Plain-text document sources
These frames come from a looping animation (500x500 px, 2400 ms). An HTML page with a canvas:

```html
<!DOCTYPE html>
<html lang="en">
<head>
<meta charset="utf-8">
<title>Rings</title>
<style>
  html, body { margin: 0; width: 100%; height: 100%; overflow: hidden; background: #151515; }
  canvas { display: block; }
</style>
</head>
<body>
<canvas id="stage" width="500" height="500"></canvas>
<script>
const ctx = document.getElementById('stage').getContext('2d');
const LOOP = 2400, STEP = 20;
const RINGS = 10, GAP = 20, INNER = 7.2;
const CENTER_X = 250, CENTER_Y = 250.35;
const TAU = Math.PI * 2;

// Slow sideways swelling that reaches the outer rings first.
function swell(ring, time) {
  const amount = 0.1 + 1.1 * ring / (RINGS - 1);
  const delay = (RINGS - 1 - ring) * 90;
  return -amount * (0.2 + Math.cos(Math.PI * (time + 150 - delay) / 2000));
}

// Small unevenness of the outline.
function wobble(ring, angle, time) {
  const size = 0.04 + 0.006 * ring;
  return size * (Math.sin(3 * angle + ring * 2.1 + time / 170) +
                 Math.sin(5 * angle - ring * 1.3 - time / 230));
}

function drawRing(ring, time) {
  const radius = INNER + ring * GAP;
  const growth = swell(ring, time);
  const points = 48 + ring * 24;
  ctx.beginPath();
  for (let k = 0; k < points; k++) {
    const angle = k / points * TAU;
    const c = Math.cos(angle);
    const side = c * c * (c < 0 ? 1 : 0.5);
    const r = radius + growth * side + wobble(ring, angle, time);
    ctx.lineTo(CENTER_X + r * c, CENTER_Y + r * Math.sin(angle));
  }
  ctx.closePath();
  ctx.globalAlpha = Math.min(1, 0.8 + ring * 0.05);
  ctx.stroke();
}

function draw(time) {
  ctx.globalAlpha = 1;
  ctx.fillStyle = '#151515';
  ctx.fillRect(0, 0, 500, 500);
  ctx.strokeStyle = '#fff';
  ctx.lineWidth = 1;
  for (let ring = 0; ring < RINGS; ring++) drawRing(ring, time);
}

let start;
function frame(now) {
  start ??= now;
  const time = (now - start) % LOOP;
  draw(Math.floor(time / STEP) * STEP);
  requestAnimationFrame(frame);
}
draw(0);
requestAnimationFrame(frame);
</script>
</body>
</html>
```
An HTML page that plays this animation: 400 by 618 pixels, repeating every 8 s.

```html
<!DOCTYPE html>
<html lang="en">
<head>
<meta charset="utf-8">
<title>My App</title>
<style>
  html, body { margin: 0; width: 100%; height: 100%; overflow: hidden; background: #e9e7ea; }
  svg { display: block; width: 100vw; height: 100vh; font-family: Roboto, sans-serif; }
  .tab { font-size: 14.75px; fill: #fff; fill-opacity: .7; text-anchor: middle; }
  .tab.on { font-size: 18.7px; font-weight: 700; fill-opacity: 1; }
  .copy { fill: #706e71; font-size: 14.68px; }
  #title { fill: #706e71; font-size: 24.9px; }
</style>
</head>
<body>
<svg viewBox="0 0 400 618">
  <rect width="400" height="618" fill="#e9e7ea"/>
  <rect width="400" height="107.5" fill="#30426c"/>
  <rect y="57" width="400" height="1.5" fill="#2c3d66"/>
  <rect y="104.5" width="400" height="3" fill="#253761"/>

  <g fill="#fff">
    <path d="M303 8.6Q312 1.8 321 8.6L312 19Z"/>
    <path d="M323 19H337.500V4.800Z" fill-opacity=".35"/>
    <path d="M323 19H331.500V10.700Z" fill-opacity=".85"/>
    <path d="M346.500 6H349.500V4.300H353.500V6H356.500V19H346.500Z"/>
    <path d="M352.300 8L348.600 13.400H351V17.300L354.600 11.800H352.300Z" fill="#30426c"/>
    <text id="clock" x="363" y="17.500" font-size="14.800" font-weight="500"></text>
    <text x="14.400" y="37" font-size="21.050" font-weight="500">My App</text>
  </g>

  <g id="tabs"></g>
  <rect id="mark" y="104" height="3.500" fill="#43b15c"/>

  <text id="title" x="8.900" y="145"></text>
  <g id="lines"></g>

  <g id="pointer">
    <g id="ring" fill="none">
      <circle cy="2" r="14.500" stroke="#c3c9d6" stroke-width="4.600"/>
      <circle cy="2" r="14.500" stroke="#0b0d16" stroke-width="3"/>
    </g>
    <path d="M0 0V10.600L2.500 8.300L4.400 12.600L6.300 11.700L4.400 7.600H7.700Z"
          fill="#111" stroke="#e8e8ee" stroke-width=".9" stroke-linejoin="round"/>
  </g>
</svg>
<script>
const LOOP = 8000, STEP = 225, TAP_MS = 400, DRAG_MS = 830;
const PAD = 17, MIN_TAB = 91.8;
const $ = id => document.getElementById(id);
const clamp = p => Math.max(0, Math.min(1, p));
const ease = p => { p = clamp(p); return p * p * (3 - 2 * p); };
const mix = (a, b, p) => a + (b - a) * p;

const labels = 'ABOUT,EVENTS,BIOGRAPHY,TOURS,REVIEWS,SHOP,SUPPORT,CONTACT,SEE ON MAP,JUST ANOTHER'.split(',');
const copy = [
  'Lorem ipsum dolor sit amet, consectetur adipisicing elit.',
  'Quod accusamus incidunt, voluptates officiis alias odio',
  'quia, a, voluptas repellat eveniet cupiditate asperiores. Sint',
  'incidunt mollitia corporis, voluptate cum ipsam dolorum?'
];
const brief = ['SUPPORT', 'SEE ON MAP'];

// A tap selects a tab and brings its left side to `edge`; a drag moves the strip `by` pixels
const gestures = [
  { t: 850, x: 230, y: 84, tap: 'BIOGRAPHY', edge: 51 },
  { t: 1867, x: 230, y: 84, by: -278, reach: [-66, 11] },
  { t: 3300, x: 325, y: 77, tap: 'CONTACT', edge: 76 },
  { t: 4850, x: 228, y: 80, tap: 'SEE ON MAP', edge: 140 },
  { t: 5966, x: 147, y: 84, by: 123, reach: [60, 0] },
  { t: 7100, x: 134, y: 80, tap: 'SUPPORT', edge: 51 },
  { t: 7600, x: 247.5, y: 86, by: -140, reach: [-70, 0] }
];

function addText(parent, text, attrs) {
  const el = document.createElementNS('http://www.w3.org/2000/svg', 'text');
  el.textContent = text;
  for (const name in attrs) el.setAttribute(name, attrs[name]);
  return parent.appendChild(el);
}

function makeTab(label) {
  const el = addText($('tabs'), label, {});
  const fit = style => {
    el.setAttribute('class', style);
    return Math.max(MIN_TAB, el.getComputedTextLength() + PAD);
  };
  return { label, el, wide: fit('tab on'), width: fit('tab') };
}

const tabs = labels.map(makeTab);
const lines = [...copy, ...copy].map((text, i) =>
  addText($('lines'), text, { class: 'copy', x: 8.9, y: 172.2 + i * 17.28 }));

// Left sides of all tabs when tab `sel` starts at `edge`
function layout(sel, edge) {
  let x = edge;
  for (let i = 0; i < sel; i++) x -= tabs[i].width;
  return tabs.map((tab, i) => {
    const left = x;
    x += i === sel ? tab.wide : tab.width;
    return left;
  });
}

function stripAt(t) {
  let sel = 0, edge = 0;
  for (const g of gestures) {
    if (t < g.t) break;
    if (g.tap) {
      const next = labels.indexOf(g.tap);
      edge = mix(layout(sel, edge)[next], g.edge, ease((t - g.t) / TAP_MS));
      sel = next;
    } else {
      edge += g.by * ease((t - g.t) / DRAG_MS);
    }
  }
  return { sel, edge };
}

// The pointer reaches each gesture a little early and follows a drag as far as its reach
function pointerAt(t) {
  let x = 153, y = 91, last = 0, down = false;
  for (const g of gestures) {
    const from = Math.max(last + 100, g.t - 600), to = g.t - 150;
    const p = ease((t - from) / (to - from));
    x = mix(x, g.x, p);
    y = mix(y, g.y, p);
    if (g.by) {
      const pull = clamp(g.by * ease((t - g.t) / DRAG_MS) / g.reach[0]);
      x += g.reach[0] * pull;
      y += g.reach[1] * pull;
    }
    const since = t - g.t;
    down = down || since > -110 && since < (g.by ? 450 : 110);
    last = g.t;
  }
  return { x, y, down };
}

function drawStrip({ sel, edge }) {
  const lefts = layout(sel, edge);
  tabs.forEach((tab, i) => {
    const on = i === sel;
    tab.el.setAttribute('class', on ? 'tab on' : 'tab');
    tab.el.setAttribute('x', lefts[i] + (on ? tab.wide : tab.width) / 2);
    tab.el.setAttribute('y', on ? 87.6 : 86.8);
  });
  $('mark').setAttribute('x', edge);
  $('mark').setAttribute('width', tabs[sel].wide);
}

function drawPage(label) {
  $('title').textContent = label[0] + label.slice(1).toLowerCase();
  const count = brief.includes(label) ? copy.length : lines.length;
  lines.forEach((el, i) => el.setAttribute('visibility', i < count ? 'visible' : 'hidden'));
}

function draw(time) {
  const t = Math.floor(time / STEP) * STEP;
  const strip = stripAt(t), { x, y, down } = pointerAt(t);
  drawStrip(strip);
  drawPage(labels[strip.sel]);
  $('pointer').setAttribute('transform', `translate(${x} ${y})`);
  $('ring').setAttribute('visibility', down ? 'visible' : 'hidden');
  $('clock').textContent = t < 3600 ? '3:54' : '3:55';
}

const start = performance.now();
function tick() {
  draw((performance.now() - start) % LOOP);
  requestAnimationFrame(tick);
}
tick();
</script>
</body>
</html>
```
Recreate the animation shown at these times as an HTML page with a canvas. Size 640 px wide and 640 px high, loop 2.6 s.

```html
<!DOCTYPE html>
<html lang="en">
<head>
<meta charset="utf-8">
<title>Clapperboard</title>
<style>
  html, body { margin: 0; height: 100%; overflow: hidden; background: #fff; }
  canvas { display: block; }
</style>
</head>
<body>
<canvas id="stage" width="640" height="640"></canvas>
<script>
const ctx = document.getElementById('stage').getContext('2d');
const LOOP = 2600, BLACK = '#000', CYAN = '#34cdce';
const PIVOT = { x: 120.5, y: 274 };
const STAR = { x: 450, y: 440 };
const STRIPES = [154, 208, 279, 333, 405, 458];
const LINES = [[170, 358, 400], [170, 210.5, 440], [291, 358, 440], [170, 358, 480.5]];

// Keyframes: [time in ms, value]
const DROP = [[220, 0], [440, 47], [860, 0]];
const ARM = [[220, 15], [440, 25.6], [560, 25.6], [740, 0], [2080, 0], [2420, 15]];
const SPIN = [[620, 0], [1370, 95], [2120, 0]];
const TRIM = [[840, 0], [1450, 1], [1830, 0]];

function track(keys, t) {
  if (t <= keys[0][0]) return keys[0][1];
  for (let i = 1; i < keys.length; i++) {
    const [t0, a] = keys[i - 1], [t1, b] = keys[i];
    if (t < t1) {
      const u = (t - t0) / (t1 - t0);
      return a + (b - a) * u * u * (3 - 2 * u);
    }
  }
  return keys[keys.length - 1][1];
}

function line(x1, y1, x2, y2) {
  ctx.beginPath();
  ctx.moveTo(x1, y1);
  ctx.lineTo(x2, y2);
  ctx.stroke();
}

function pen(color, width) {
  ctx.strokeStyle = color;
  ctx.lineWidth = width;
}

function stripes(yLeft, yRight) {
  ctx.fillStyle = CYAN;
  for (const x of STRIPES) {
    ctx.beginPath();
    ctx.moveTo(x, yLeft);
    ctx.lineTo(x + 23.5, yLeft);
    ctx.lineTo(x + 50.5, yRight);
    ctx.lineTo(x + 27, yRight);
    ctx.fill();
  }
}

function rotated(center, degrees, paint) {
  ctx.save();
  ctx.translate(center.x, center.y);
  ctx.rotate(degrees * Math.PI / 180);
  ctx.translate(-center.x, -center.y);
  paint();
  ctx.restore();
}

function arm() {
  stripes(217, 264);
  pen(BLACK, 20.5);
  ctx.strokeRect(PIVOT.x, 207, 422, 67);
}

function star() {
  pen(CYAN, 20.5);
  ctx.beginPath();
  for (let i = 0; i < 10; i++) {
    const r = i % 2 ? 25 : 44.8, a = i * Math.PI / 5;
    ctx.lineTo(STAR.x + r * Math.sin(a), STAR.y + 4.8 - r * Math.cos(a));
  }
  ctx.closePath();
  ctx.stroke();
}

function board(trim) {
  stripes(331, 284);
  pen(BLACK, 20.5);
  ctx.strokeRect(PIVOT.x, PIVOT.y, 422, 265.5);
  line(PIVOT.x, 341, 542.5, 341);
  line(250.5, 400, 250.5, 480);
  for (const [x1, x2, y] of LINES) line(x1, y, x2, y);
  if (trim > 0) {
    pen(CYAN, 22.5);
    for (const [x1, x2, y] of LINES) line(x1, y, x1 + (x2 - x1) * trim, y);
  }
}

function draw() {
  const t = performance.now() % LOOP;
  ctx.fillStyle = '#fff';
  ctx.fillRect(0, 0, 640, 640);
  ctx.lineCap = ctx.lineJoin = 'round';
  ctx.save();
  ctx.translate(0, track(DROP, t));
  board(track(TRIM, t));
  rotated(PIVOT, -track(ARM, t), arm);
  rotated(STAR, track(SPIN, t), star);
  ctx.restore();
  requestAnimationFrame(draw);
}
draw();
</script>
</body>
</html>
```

WORK ORDER
All lines in the records with the string "tabs" should be copied out.

SOLUTION
  <g id="tabs"></g>
  const el = addText($('tabs'), label, {});
const tabs = labels.map(makeTab);
// Left sides of all tabs when tab `sel` starts at `edge`
  for (let i = 0; i < sel; i++) x -= tabs[i].width;
  return tabs.map((tab, i) => {
  tabs.forEach((tab, i) => {
  $('mark').setAttribute('width', tabs[sel].wide);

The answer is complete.